* DATA FOR REVIEW *
[Start of section]

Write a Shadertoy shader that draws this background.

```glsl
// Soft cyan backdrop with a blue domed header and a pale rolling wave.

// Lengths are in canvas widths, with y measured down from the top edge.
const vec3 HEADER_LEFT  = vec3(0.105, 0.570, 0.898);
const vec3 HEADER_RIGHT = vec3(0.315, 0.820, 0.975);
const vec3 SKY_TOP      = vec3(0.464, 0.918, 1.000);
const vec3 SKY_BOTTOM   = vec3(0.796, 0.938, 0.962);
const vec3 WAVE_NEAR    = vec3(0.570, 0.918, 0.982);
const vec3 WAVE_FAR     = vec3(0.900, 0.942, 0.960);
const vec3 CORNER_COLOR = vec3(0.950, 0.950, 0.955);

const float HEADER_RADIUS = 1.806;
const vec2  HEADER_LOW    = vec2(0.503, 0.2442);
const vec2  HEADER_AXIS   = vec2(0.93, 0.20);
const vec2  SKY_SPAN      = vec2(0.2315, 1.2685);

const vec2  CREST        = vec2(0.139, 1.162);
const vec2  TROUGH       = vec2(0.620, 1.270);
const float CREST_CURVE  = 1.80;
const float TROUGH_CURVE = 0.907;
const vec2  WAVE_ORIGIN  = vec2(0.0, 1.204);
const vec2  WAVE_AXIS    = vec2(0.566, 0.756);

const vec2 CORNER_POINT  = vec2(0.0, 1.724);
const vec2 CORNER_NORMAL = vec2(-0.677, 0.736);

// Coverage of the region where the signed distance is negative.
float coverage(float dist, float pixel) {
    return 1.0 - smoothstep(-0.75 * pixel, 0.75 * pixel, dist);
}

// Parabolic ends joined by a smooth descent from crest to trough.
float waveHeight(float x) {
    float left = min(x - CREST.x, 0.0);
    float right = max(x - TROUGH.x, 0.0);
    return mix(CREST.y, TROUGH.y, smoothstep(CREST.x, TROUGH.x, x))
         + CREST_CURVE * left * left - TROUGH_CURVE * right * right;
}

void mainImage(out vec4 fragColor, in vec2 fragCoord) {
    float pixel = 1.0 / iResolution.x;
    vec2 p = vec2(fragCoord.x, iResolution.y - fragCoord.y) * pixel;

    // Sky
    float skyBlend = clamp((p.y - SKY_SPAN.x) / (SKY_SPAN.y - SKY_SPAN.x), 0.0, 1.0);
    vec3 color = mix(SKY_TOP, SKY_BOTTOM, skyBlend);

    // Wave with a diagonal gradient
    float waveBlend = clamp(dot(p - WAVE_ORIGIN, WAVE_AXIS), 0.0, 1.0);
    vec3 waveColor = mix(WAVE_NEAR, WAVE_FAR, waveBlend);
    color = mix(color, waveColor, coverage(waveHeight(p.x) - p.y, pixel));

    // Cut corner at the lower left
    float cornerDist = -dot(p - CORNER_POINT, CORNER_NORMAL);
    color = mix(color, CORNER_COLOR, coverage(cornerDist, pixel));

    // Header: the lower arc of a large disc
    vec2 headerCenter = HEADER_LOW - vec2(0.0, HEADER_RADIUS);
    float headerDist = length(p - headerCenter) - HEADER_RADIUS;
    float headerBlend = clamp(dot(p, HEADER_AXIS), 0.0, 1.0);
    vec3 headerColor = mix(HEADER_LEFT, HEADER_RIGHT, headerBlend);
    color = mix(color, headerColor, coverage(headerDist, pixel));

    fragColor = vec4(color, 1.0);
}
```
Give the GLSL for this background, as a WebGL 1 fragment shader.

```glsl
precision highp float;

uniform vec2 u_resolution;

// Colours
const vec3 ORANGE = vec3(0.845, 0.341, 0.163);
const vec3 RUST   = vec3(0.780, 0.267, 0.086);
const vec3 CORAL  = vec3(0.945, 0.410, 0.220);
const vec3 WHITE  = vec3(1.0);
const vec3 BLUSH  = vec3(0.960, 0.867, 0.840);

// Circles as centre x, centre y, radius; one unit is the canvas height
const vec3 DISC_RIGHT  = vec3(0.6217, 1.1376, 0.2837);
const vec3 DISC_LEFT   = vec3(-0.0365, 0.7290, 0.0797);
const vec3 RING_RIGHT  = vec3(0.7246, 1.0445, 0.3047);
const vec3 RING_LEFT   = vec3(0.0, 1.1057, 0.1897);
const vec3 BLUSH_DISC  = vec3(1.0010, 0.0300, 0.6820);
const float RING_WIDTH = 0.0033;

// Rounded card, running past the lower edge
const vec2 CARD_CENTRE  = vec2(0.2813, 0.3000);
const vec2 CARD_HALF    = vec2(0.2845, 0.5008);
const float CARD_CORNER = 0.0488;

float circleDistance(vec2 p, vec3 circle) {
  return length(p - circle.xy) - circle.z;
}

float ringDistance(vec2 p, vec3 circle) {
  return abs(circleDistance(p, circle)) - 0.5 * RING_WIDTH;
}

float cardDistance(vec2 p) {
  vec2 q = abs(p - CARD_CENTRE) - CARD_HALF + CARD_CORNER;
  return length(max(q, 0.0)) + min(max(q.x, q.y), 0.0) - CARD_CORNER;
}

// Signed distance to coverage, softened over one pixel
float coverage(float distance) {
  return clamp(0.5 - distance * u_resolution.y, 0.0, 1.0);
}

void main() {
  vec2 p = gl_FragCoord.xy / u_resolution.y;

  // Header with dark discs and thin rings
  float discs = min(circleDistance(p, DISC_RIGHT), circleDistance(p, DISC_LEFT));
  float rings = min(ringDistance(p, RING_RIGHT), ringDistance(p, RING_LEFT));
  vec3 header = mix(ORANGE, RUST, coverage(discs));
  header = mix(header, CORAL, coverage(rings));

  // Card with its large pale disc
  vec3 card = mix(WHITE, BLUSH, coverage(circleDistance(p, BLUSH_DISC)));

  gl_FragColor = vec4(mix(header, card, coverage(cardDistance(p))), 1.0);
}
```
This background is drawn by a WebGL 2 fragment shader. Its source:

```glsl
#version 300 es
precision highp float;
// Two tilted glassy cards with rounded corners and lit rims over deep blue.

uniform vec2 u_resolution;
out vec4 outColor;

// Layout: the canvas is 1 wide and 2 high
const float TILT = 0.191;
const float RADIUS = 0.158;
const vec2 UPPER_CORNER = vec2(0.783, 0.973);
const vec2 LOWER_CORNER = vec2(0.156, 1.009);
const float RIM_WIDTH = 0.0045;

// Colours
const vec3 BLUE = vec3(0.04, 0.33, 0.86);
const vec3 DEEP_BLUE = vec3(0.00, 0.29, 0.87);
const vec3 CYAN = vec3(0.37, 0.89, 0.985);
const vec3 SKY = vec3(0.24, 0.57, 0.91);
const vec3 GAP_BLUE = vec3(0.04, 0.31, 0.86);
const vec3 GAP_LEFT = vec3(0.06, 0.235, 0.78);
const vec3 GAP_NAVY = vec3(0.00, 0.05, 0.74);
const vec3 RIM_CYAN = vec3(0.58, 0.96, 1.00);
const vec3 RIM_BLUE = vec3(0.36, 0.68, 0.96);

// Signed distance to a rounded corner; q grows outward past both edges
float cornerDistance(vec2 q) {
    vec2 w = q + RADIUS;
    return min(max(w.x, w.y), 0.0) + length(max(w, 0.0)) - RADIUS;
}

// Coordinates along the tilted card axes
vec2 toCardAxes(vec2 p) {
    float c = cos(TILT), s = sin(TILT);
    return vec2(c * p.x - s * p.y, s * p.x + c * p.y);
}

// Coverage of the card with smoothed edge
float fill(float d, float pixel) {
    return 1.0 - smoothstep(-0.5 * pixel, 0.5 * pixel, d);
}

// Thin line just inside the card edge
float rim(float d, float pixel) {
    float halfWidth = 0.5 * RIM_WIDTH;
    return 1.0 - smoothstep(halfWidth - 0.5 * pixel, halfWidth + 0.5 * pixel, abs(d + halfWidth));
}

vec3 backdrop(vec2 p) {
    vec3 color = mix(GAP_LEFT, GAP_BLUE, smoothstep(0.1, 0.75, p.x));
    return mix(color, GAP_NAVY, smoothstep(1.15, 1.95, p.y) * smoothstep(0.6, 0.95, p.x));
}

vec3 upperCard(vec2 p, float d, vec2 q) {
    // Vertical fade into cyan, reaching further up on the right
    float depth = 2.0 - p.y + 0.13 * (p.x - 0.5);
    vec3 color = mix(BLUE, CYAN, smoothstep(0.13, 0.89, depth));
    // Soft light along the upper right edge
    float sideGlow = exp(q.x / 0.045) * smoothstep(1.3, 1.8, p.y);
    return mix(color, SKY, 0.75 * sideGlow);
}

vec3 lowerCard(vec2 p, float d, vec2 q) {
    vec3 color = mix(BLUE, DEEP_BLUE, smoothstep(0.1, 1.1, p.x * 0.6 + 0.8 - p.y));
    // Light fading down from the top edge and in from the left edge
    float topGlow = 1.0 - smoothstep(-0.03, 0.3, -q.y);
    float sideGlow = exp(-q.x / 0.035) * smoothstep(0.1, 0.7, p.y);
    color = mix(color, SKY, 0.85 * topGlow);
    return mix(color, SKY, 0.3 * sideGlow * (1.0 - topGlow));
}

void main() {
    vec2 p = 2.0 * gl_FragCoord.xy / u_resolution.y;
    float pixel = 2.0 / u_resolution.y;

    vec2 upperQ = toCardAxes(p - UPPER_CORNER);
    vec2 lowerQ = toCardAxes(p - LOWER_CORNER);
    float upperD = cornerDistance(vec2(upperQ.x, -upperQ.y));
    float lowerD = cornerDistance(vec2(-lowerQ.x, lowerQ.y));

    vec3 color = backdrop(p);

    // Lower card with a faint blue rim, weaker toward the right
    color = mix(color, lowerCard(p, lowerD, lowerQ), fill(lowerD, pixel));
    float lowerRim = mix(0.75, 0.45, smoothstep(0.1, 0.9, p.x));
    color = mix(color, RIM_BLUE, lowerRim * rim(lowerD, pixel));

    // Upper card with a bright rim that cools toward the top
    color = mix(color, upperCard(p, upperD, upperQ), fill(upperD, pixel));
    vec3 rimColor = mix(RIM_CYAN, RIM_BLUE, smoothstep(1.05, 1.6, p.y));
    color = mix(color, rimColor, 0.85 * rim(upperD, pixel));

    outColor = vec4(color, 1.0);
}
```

[End of section]

* ASSIGNED TASK *
Bring together every line in the entries that holds the string "upperD".

* OUTPUT FOR THIS EXERCISE *
    float upperD = cornerDistance(vec2(upperQ.x, -upperQ.y));
    color = mix(color, upperCard(p, upperD, upperQ), fill(upperD, pixel));
    color = mix(color, rimColor, 0.85 * rim(upperD, pixel));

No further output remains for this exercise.